Penguin Bloom, is the story of a woman who has had a catastrophic injury and endures depression related to her inability to lead a “normal” life with her husband and three rambunctious young boys. One of the boys finds an injured magpie, brings it home to care for it, and well, saying more would give away much of the story. It’s a charming movie, well done, probably not an Oscar contender, but the magpie’s (named Penguin) interaction with the family makes it worth a watch”.

The New York Times had a good review of Penguin Bloom. I hope that you can open this and read it.

You will need a box of tissue if you watch the movie.

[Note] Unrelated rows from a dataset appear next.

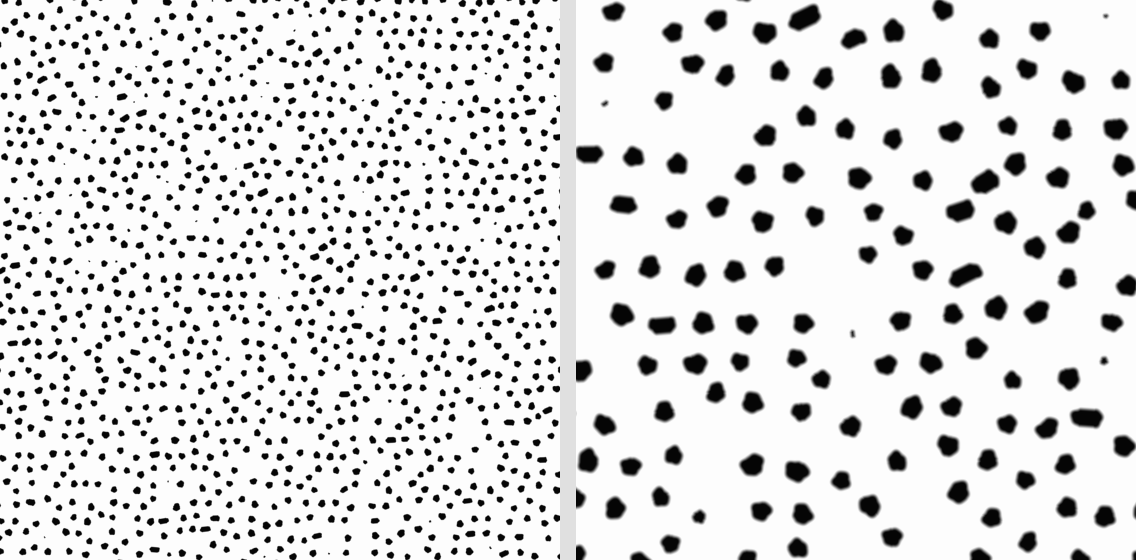
Left, the full canvas; right, a detail of the centre.
This pattern is drawn by a WebGL 2 fragment shader. Its source:

```glsl
#version 300 es
precision highp float;
// Hand-inked black dots scattered evenly but irregularly over white paper.
// A staggered, jittered grid is relaxed by pushing neighbours apart; each
// point then becomes a lumpy dot, a short stroke, a tiny speck or a gap.

uniform vec2 u_resolution;
out vec4 fragColor;

const float CELLS = 34.5; // grid cells across the canvas
const float TAU = 6.2831853;

uint scramble(uint n) {
    n = n * 747796405u + 2891336453u;
    n = ((n >> ((n >> 28u) + 4u)) ^ n) * 277803737u;
    return (n >> 22u) ^ n;
}

// Two random values in 0..1 per cell and salt
vec2 hash2(vec2 cell, uint salt) {
    uvec2 c = uvec2(ivec2(cell) + 64);
    uint n = scramble(c.x + scramble(c.y + scramble(salt)));
    return vec2(n & 65535u, n >> 16u) / 65535.0;
}

// Jittered point of a cell, with alternate rows staggered
vec2 looseSite(vec2 cell) {
    float stagger = 0.5 * mod(cell.y, 2.0) - 0.25;
    vec2 jitter = 0.84 * (hash2(cell, 1u) - 0.5);
    return cell + 0.5 + vec2(stagger, 0.0) + jitter;
}

// The same point, pushed away from crowding neighbours
vec2 relaxedSite(vec2 cell) {
    vec2 site = looseSite(cell);
    vec2 push = vec2(0.0);
    for (int j = -1; j <= 1; j++) {
        for (int i = -1; i <= 1; i++) {
            if (i == 0 && j == 0) continue;
            vec2 away = site - looseSite(cell + vec2(i, j));
            float gap = max(length(away), 1e-4);
            push += away / gap * max(0.0, 0.95 - gap) * 0.36;
        }
    }
    return site + push * min(1.0, 0.3 / max(length(push), 1e-4));
}

// Signed distance to the ink mark of one cell, in cell units
float markDistance(vec2 p, vec2 cell) {
    vec2 q = p - relaxedSite(cell);
    if (dot(q, q) > 0.36) return 1.0;

    vec2 kind = hash2(cell, 2u);
    vec2 phase = TAU * hash2(cell, 3u);
    vec2 lump = hash2(cell, 4u);
    if (kind.x < 0.035) return 1.0; // gap

    float radius = mix(0.172, 0.211, kind.y);
    float halfLength = 0.04 * lump.x;
    float tilt = phase.x;
    if (kind.x < 0.07) {            // speck
        radius = mix(0.03, 0.12, kind.y * kind.y);
    } else if (kind.x < 0.15) {     // short, mostly level stroke
        radius *= 0.9;
        halfLength = mix(0.07, 0.16, lump.x);
        tilt = mix(-0.3, 0.6, lump.y);
    }

    // Capsule core with a wavy outline
    float c = cos(tilt), s = sin(tilt);
    q = mat2(c, -s, s, c) * q;
    q.x -= clamp(q.x, -halfLength, halfLength);
    float angle = atan(q.y, q.x + 1e-5);
    float outline = 1.0
        + 0.08 * lump.y * sin(2.0 * angle + phase.y)
        + 0.07 * sin(3.0 * angle + phase.x)
        + 0.05 * sin(5.0 * angle + phase.x + phase.y);
    return length(q) - radius * outline;
}

void main() {
    float side = min(u_resolution.x, u_resolution.y);
    vec2 p = gl_FragCoord.xy / side * CELLS;
    vec2 home = floor(p);

    // Nearest mark among the surrounding cells
    float d = 1.0;
    for (int j = -1; j <= 1; j++) {
        for (int i = -1; i <= 1; i++) {
            d = min(d, markDistance(p, home + vec2(i, j)));
        }
    }

    // Soft ink edge, never thinner than a pixel
    float edge = CELLS * max(0.0016, 0.7 / side);
    float ink = 1.0 - smoothstep(-edge, edge, d);
    vec3 paperColor = vec3(0.993);
    vec3 inkColor = vec3(0.02);
    fragColor = vec4(mix(paperColor, inkColor, ink), 1.0);
}
```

I was very interested in this movie for two reasons. One is because WBSE 26, with its wonky leg, overcame so many obstacles to fly. So many people told me how inspirational she was to them. Several with physical challenges and who were not working as hard as they should said that if 26 could do it so could they! Secondly because, just the other day, one of Daisy Duck’s very good friends from Poland sent me a note to tell me that she had found and nursed an injured Raven back to health. It was in terrible shape with the feathers on top of its head all pulled out and, of course, it was starving. She took the Raven into her home and cared for it for five months til it was ready to be re-wilded. Little tears came down my cheeks. People can be incredibly kind and loving. My heart melted when I read her letter. I hope to bring you more about her story shortly.

Birds are magical if you let them into your heart.

Thank you so much for taking the time out of your day to join me. Stay safe. See you tomorrow!